Written under the nom de plume, M.L. Gneier
Please understand that I have always liked Suzann Pettersen. She's been a special favorite if mine ever since she dropped the F-Bomb while being interviewed during the Solheim Cup a few years back. The slip showed humanity and passion all at once, and I like that in a professional golfer.
So, I found myself quietly rooting for Pettersen as she seemed destined for major championship glory at this weekend's Kraft Nabisco Championship (or, The Dinah, to those who really know LPGA golf and care about its founders). The problem was that Morgan Pressel would just not go away and Petterson's driver just would not stay in the fairway.
I pray for meltdowns in golf the way a NASCAR fan prays (consciously or unconsciously) for the tortured sheet metal of multi-car pileups. While golf is in some ways the very worst spectator sport, in other ways it is far and away the best. With the right players and the right course the drama and human angst can approach the level of Greek tragedy. A mere TV viewer can be witness to the kind of emotional and physical collapse that we all hope we'll never have to endure ourselves.
Pettersen's collapse started with her driver, spread to her putter and finally even to her short irons and wedges. She's a stoic, simmering player by nature. She is from Norway, after all, so at first not a lot of her trials could be seen on her face. Panic never appeared to set in, but a lot of despair was evident as the situation grew more dire. When her drive went left on 18, which eliminated going for the par 5 in 2, she looked a bit like a person who has just been in a fender bender, shocked but not injured.
But, when her wedge 3rd left her a 25 footer for birdie to tie, Pettersen looked shaken. After leaving the downhiller short, her self-immolation was complete.
The proceedings were depressing enough that my friend would not watch the replays of Pettersen's downfall. That reaction got me wondering why I like to watch meltdowns so much? The answer came to me after a while: I like to watch really good players get knocked down to see if they can get up again. Most do while some appear to recover but never make it all the way back. Phil Mickelson's US meltdown was brief, just one hole, but his full recovery is far from assured. Mark Calcavecchia maintains that his game never really recovered after his epoch defeat at the Kiawah Island War by the Shore, also known as the 1991 Ryder Cup (Matches the United States won, even after Calcavecchia’s loss). Now, bear in mind that since 1991 Calcavecchia has won more than 10 PGA tour events yet the wound has never healed, at least to him. It makes you wonder what his career would look like had he won his match? Did the crushing loss really hurt his game or is it possible that in some strange way the defeat added some wins to a fine résumé? No one will ever know for sure.
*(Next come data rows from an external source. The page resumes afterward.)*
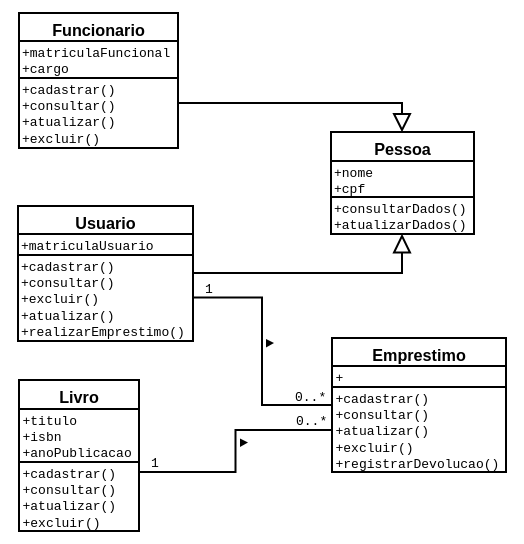
<!DOCTYPE html>
<html lang="pt">
<head>
<meta charset="utf-8">
<title>Diagrama de classes</title>
<style>
:root {
  --ink: #000;
  --paper: #fff;
  --row: 16.2px;
}
* { box-sizing: border-box; margin: 0; padding: 0; }
html, body { width: 524px; height: 544px; overflow: hidden; background: var(--paper); }
.diagram { position: relative; width: 524px; height: 544px; color: var(--ink); }
.connectors { position: absolute; inset: 0; }
.connectors polyline { fill: none; stroke: var(--ink); stroke-width: 2; }
.inherits { fill: var(--paper); stroke: var(--ink); stroke-width: 2; }
.direction { fill: var(--ink); }
.class {
  position: absolute;
  display: grid;
  border: 2px solid var(--ink);
  background: var(--paper);
}
.class h2 {
  padding-top: 7px;
  border-bottom: 2px solid var(--ink);
  font: bold 16.2px/19px "Liberation Sans", sans-serif;
  text-align: center;
}
.class ul {
  min-height: 0;
  padding: 4px 0 0 2px;
  list-style: none;
  white-space: nowrap;
  font: 13px/var(--row) "Liberation Mono", monospace;
}
.attributes { border-bottom: 2px solid var(--ink); }
.multiplicity {
  position: absolute;
  font: 13px/16px "Liberation Mono", monospace;
}
#funcionario { left: 18px; top: 12px; width: 161px; height: 137px; grid-template-rows: 28px 37px 1fr; }
#pessoa { left: 330px; top: 131px; width: 145px; height: 104px; grid-template-rows: 29px 36px 1fr; }
#usuario { left: 17px; top: 205px; width: 177px; height: 137px; grid-template-rows: 28px 21px 1fr; }
#emprestimo { left: 331px; top: 337px; width: 176px; height: 136px; grid-template-rows: 28px 21px 1fr; }
#livro { left: 18px; top: 379px; width: 122px; height: 153px; grid-template-rows: 29px 53px 1fr; }
#emprestimo ul, #livro ul { padding-left: 2.5px; }
</style>
</head>
<body>
<main class="diagram">
  <section class="class" id="funcionario">
    <h2>Funcionario</h2>
    <ul class="attributes"><li>+matriculaFuncional</li><li>+cargo</li></ul>
    <ul class="methods"><li>+cadastrar()</li><li>+consultar()</li><li>+atualizar()</li><li>+excluir()</li></ul>
  </section>

  <section class="class" id="pessoa">
    <h2>Pessoa</h2>
    <ul class="attributes"><li>+nome</li><li>+cpf</li></ul>
    <ul class="methods"><li>+consultarDados()</li><li>+atualizarDados()</li></ul>
  </section>

  <section class="class" id="usuario">
    <h2>Usuario</h2>
    <ul class="attributes"><li>+matriculaUsuario</li></ul>
    <ul class="methods"><li>+cadastrar()</li><li>+consultar()</li><li>+excluir()</li><li>+atualizar()</li><li>+realizarEmprestimo()</li></ul>
  </section>

  <section class="class" id="emprestimo">
    <h2>Emprestimo</h2>
    <ul class="attributes"><li>+</li></ul>
    <ul class="methods"><li>+cadastrar()</li><li>+consultar()</li><li>+atualizar()</li><li>+excluir()</li><li>+registrarDevolucao()</li></ul>
  </section>

  <section class="class" id="livro">
    <h2>Livro</h2>
    <ul class="attributes"><li>+titulo</li><li>+isbn</li><li>+anoPublicacao</li></ul>
    <ul class="methods"><li>+cadastrar()</li><li>+consultar()</li><li>+atualizar()</li><li>+excluir()</li></ul>
  </section>

  <svg class="connectors" width="524" height="544" viewBox="0 0 524 544" aria-hidden="true">
    <g id="funcionario-pessoa">
      <polyline points="178,88 178,103 402,103 402,114"/>
      <polygon class="inherits" points="394,114 410,114 402,130"/>
    </g>
    <g id="usuario-pessoa">
      <polyline points="193,273 402,273 402,252"/>
      <polygon class="inherits" points="394,252.5 410,252.5 402,236"/>
    </g>
    <g id="usuario-emprestimo">
      <polyline points="193,297.5 262,297.5 262,405 331,405"/>
      <polygon class="direction" points="266,339 274,343 266,347.5"/>
    </g>
    <g id="livro-emprestimo">
      <polyline points="139,472 235.5,472 235.5,430 331,430"/>
      <polygon class="direction" points="240,438.5 248,442.5 240,447"/>
    </g>
  </svg>

  <span class="multiplicity" style="left:205px;top:282px">1</span>
  <span class="multiplicity" style="left:295px;top:390px">0..*</span>
  <span class="multiplicity" style="left:296px;top:414px">0..*</span>
  <span class="multiplicity" style="left:151px;top:456px">1</span>
</main>
</body>
</html>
Perhaps this is one of the things that keeps Tiger Woods from being a player who long time lovers of the game can warm up to. He's never really had to exorcise any demons. Ben Hogan ducked hook his way out of the game before he learned to tame it into his legendary controlled fade. Bobby Jones suffered the self-induced ignominy of walking off the course, during the British Open off all things, when his un-contained temper caused his game to temporarily vanish. That's why the cheers for Phil Mickelson will always be warmer than those for Woods. We can sense Mickelson's weaknesses as readily as we can see his brilliance.
One of the wonderful things about golf, for both hacks and pros, is the sense of newness that comes from each first tee. If we could all free ourselves from our memories of past failings and see each new round, and each new shot as truly new we'd all be better players.
Suzann Pettersen will have a hard time forgetting the way she played on the back nine last Sunday. She will think about what went wrong and she will wonder how she'll play the next time both glory and humiliation are knocking on the door. But, the point is that she will play again. A 25 year old player with her game will find a way to look ahead and imagine more good shots than bad ones. In golf, the trick is to play without fear of failure or success.